• [GOAL OF THE EXERCISE] From the first line to the last, repeat the data exactly but leave out the pictures.

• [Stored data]
———

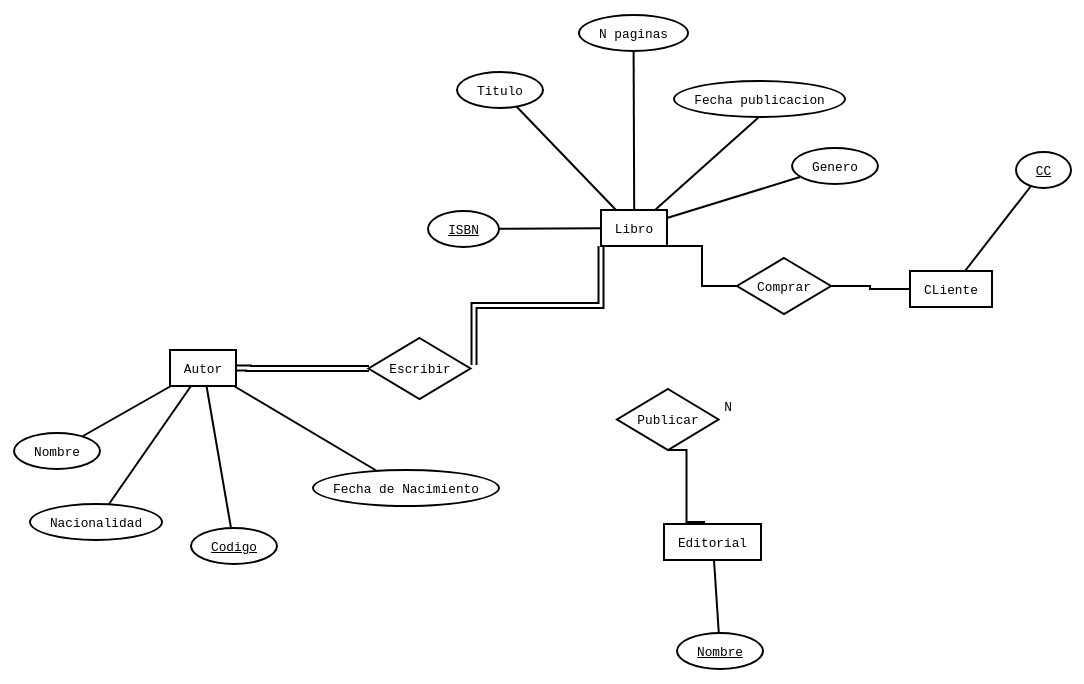
<!DOCTYPE html>
<html lang="es">
<head>
<meta charset="utf-8">
<title>Diagrama entidad-relación: Libro</title>
<style>
:root { --ink: #000; --paper: #fff; }
* { box-sizing: border-box; }
html, body { margin: 0; overflow: hidden; background: var(--paper); }
.diagram {
  position: relative; width: 1084px; height: 684px; overflow: hidden;
  background: var(--paper); color: var(--ink);
  font: 12.8px/16px "Liberation Mono", monospace;
}
.connectors { position: absolute; inset: 0; fill: none; stroke: var(--ink); stroke-width: 2; }
.connectors .relations { fill: var(--paper); }
.node {
  position: absolute; left: var(--x); top: var(--y); width: var(--w); height: 38px;
  display: flex; align-items: center; justify-content: center;
  padding-top: 4px; white-space: nowrap;
}
.entity, .attribute { border: 2px solid var(--ink); background: var(--paper); }
.attribute { border-radius: 50%; }
.key { text-decoration: underline; }
</style>
</head>
<body>
<main class="diagram">
  <svg class="connectors" width="1084" height="684" viewBox="0 0 1084 684" aria-hidden="true">
    <g class="attribute-links">
      <line x1="633.6" y1="51" x2="634.2" y2="210"/>
      <line x1="516" y1="106" x2="616" y2="210"/>
      <line x1="759" y1="117" x2="655" y2="210"/>
      <line x1="800" y1="177" x2="667" y2="218"/>
      <line x1="499" y1="228.8" x2="601" y2="228.2"/>
      <line x1="1031" y1="186" x2="965" y2="271"/>
      <line x1="171" y1="386" x2="83" y2="436"/>
      <line x1="191" y1="386" x2="109" y2="504"/>
      <line x1="206.5" y1="386" x2="231" y2="528"/>
      <line x1="234" y1="386" x2="377" y2="471"/>
      <line x1="714" y1="560" x2="718.8" y2="633"/>
    </g>
    <g class="relation-links">
      <path d="M667 246H702V286H737"/>
      <path d="M831 286H870V289H910"/>
      <path d="M668 450H686.5V522H705"/>
      <path d="M598.5 246V303H471.5V365M603.5 246V308H476.5V365"/>
      <path d="M237 365.5H251V366H369M237 370.5H246V371H369"/>
    </g>
    <g class="relations">
      <polygon points="784,258 831,286 784,314 737,286"/>
      <polygon points="419.5,338 470.5,368.5 419.5,399 368.5,368.5"/>
      <polygon points="668,389 718.5,419.5 668,450 617,419.5"/>
    </g>
  </svg>

  <div class="node entity" style="--x:600px;--y:209px;--w:68px">Libro</div>
  <div class="node attribute" style="--x:578px;--y:14px;--w:111px">N paginas</div>
  <div class="node attribute" style="--x:456px;--y:71px;--w:88px">Titulo</div>
  <div class="node attribute" style="--x:673px;--y:80px;--w:173px">Fecha publicacion</div>
  <div class="node attribute" style="--x:791px;--y:147px;--w:88px">Genero</div>
  <div class="node attribute" style="--x:427px;--y:210px;--w:73px"><span class="key">ISBN</span></div>

  <div class="node relation" style="--x:737px;--y:267px;--w:94px">Comprar</div>
  <div class="node entity" style="--x:909px;--y:270px;--w:84px">CLiente</div>
  <div class="node attribute" style="--x:1015px;--y:151px;--w:57px"><span class="key">CC</span></div>

  <div class="node relation" style="--x:369px;--y:349px;--w:102px">Escribir</div>
  <div class="node entity" style="--x:169px;--y:349px;--w:68px">Autor</div>
  <div class="node attribute" style="--x:13px;--y:432px;--w:88px">Nombre</div>
  <div class="node attribute" style="--x:29px;--y:503px;--w:134px">Nacionalidad</div>
  <div class="node attribute" style="--x:190px;--y:527px;--w:88px"><span class="key">Codigo</span></div>
  <div class="node attribute" style="--x:312px;--y:469px;--w:188px">Fecha de Nacimiento</div>

  <div class="node relation" style="--x:617px;--y:400px;--w:102px">Publicar</div>
  <div class="node cardinality" style="--x:718px;--y:387px;--w:20px">N</div>
  <div class="node entity" style="--x:663px;--y:523px;--w:99px">Editorial</div>
  <div class="node attribute" style="--x:676px;--y:632px;--w:88px"><span class="key">Nombre</span></div>
</main>
</body>
</html>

———

• [RESULT OF THE TASK]
<!DOCTYPE html>
<html lang="es">
<head>
<meta charset="utf-8">
<title>Diagrama entidad-relación: Libro</title>
<style>
:root { --ink: #000; --paper: #fff; }
* { box-sizing: border-box; }
html, body { margin: 0; overflow: hidden; background: var(--paper); }
.diagram {
  position: relative; width: 1084px; height: 684px; overflow: hidden;
  background: var(--paper); color: var(--ink);
  font: 12.8px/16px "Liberation Mono", monospace;
}
.connectors { position: absolute; inset: 0; fill: none; stroke: var(--ink); stroke-width: 2; }
.connectors .relations { fill: var(--paper); }
.node {
  position: absolute; left: var(--x); top: var(--y); width: var(--w); height: 38px;
  display: flex; align-items: center; justify-content: center;
  padding-top: 4px; white-space: nowrap;
}
.entity, .attribute { border: 2px solid var(--ink); background: var(--paper); }
.attribute { border-radius: 50%; }
.key { text-decoration: underline; }
</style>
</head>
<body>
<main class="diagram">
  <svg class="connectors" width="1084" height="684" viewBox="0 0 1084 684" aria-hidden="true">
    <g class="attribute-links">
      <line x1="633.6" y1="51" x2="634.2" y2="210"/>
      <line x1="516" y1="106" x2="616" y2="210"/>
      <line x1="759" y1="117" x2="655" y2="210"/>
      <line x1="800" y1="177" x2="667" y2="218"/>
      <line x1="499" y1="228.8" x2="601" y2="228.2"/>
      <line x1="1031" y1="186" x2="965" y2="271"/>
      <line x1="171" y1="386" x2="83" y2="436"/>
      <line x1="191" y1="386" x2="109" y2="504"/>
      <line x1="206.5" y1="386" x2="231" y2="528"/>
      <line x1="234" y1="386" x2="377" y2="471"/>
      <line x1="714" y1="560" x2="718.8" y2="633"/>
    </g>
    <g class="relation-links">
      <path d="M667 246H702V286H737"/>
      <path d="M831 286H870V289H910"/>
      <path d="M668 450H686.5V522H705"/>
      <path d="M598.5 246V303H471.5V365M603.5 246V308H476.5V365"/>
      <path d="M237 365.5H251V366H369M237 370.5H246V371H369"/>
    </g>
    <g class="relations">
      <polygon points="784,258 831,286 784,314 737,286"/>
      <polygon points="419.5,338 470.5,368.5 419.5,399 368.5,368.5"/>
      <polygon points="668,389 718.5,419.5 668,450 617,419.5"/>
    </g>
  </svg>

  <div class="node entity" style="--x:600px;--y:209px;--w:68px">Libro</div>
  <div class="node attribute" style="--x:578px;--y:14px;--w:111px">N paginas</div>
  <div class="node attribute" style="--x:456px;--y:71px;--w:88px">Titulo</div>
  <div class="node attribute" style="--x:673px;--y:80px;--w:173px">Fecha publicacion</div>
  <div class="node attribute" style="--x:791px;--y:147px;--w:88px">Genero</div>
  <div class="node attribute" style="--x:427px;--y:210px;--w:73px"><span class="key">ISBN</span></div>

  <div class="node relation" style="--x:737px;--y:267px;--w:94px">Comprar</div>
  <div class="node entity" style="--x:909px;--y:270px;--w:84px">CLiente</div>
  <div class="node attribute" style="--x:1015px;--y:151px;--w:57px"><span class="key">CC</span></div>

  <div class="node relation" style="--x:369px;--y:349px;--w:102px">Escribir</div>
  <div class="node entity" style="--x:169px;--y:349px;--w:68px">Autor</div>
  <div class="node attribute" style="--x:13px;--y:432px;--w:88px">Nombre</div>
  <div class="node attribute" style="--x:29px;--y:503px;--w:134px">Nacionalidad</div>
  <div class="node attribute" style="--x:190px;--y:527px;--w:88px"><span class="key">Codigo</span></div>
  <div class="node attribute" style="--x:312px;--y:469px;--w:188px">Fecha de Nacimiento</div>

  <div class="node relation" style="--x:617px;--y:400px;--w:102px">Publicar</div>
  <div class="node cardinality" style="--x:718px;--y:387px;--w:20px">N</div>
  <div class="node entity" style="--x:663px;--y:523px;--w:99px">Editorial</div>
  <div class="node attribute" style="--x:676px;--y:632px;--w:88px"><span class="key">Nombre</span></div>
</main>
</body>
</html>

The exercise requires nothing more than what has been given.